(About this exercise)
In the listing that follows, how many lines include the word "color"? Only the number is wanted.
[[ Task input, beginning ]]
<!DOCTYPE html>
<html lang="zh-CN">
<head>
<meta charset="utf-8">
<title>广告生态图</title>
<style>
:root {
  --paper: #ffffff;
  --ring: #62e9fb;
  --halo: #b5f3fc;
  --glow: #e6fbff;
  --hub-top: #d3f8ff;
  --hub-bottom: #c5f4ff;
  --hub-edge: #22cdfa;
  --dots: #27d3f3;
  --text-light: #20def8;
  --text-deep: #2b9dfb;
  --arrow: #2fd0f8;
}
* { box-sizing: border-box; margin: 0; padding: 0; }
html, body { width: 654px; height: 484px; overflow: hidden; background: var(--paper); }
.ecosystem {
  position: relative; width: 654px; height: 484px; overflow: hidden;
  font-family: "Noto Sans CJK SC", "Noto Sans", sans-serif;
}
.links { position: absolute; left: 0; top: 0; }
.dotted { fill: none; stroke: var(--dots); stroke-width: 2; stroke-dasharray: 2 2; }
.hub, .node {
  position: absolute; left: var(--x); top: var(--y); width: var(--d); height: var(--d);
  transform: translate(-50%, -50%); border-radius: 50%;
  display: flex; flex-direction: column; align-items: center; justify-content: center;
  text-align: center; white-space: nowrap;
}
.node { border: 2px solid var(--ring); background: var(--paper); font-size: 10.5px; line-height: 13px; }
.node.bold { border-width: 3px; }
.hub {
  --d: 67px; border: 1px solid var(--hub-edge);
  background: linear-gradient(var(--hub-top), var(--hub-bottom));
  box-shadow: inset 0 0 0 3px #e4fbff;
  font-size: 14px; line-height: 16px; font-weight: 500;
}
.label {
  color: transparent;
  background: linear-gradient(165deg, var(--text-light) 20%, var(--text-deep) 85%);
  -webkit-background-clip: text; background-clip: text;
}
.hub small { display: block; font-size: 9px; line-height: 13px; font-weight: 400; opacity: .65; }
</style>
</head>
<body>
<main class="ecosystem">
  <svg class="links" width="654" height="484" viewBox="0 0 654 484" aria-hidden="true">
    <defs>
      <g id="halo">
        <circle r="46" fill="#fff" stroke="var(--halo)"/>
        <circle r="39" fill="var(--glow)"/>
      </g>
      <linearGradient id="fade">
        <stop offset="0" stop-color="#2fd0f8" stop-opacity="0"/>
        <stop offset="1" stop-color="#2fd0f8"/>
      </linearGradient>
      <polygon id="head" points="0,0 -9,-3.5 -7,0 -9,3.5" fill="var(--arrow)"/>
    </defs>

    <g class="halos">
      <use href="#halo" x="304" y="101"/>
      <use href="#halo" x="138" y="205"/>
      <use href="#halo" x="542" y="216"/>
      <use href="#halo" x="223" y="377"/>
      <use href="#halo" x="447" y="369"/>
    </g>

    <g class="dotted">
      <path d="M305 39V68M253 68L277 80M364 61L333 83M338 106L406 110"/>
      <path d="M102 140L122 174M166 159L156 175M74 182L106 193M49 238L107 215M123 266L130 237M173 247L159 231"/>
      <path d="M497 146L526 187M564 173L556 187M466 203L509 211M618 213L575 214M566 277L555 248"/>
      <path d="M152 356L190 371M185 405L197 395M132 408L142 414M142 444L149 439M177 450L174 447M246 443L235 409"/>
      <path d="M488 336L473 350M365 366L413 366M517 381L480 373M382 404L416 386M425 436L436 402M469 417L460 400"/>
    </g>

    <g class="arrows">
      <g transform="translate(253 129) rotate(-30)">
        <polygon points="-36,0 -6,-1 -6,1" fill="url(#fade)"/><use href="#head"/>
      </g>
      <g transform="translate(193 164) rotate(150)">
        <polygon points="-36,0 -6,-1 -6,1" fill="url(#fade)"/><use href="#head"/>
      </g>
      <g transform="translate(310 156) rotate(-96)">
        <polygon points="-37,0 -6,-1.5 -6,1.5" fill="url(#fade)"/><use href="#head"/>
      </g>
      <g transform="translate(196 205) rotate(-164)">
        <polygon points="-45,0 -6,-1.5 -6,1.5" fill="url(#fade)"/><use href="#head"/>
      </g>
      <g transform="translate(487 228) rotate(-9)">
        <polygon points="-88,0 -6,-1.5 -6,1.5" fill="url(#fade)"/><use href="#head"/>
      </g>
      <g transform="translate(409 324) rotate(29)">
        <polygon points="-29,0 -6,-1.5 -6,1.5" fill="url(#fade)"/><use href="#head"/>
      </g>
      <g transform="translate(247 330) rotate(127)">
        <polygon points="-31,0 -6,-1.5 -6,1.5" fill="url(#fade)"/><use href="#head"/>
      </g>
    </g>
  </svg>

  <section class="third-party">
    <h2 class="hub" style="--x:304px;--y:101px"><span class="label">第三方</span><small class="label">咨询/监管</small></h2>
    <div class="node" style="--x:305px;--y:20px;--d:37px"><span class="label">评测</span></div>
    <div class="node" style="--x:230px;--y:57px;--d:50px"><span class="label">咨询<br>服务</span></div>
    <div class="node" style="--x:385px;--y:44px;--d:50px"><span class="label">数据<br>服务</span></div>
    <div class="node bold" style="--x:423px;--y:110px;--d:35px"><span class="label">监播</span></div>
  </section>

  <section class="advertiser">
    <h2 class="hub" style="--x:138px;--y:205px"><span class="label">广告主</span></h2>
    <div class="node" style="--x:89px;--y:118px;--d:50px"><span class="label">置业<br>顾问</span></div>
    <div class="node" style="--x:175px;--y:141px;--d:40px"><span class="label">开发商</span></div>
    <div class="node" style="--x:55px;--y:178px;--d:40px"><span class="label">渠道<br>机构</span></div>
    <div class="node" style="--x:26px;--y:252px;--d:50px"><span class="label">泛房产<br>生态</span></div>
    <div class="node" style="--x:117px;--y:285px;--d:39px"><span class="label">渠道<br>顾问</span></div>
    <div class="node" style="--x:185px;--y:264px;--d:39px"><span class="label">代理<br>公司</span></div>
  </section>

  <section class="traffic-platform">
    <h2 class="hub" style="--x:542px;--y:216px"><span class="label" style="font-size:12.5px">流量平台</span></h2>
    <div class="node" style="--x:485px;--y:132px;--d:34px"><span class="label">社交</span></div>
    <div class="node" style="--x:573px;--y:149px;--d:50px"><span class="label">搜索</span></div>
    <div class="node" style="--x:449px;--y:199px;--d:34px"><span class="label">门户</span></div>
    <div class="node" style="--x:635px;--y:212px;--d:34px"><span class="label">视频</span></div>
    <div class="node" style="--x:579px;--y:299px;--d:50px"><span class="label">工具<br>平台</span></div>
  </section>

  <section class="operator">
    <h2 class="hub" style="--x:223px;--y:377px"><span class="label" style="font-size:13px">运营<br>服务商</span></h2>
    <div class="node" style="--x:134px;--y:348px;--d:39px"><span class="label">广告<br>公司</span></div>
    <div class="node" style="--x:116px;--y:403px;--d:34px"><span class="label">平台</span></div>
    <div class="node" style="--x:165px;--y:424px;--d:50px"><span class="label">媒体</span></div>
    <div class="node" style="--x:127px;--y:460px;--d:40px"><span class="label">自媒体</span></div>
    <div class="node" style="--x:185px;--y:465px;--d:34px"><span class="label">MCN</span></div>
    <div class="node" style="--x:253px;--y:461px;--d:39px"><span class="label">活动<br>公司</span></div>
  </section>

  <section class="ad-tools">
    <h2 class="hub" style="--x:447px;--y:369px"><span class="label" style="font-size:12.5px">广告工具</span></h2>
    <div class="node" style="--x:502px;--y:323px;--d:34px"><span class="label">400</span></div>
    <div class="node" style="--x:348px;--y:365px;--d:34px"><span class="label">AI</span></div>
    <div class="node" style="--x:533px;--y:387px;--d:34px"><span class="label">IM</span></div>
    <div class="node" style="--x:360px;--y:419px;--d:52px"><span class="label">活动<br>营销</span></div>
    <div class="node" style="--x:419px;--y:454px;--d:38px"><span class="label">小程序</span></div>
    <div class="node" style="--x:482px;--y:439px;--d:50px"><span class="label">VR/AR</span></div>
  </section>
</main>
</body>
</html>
[[ Task input, end ]]
(Exercise output)
3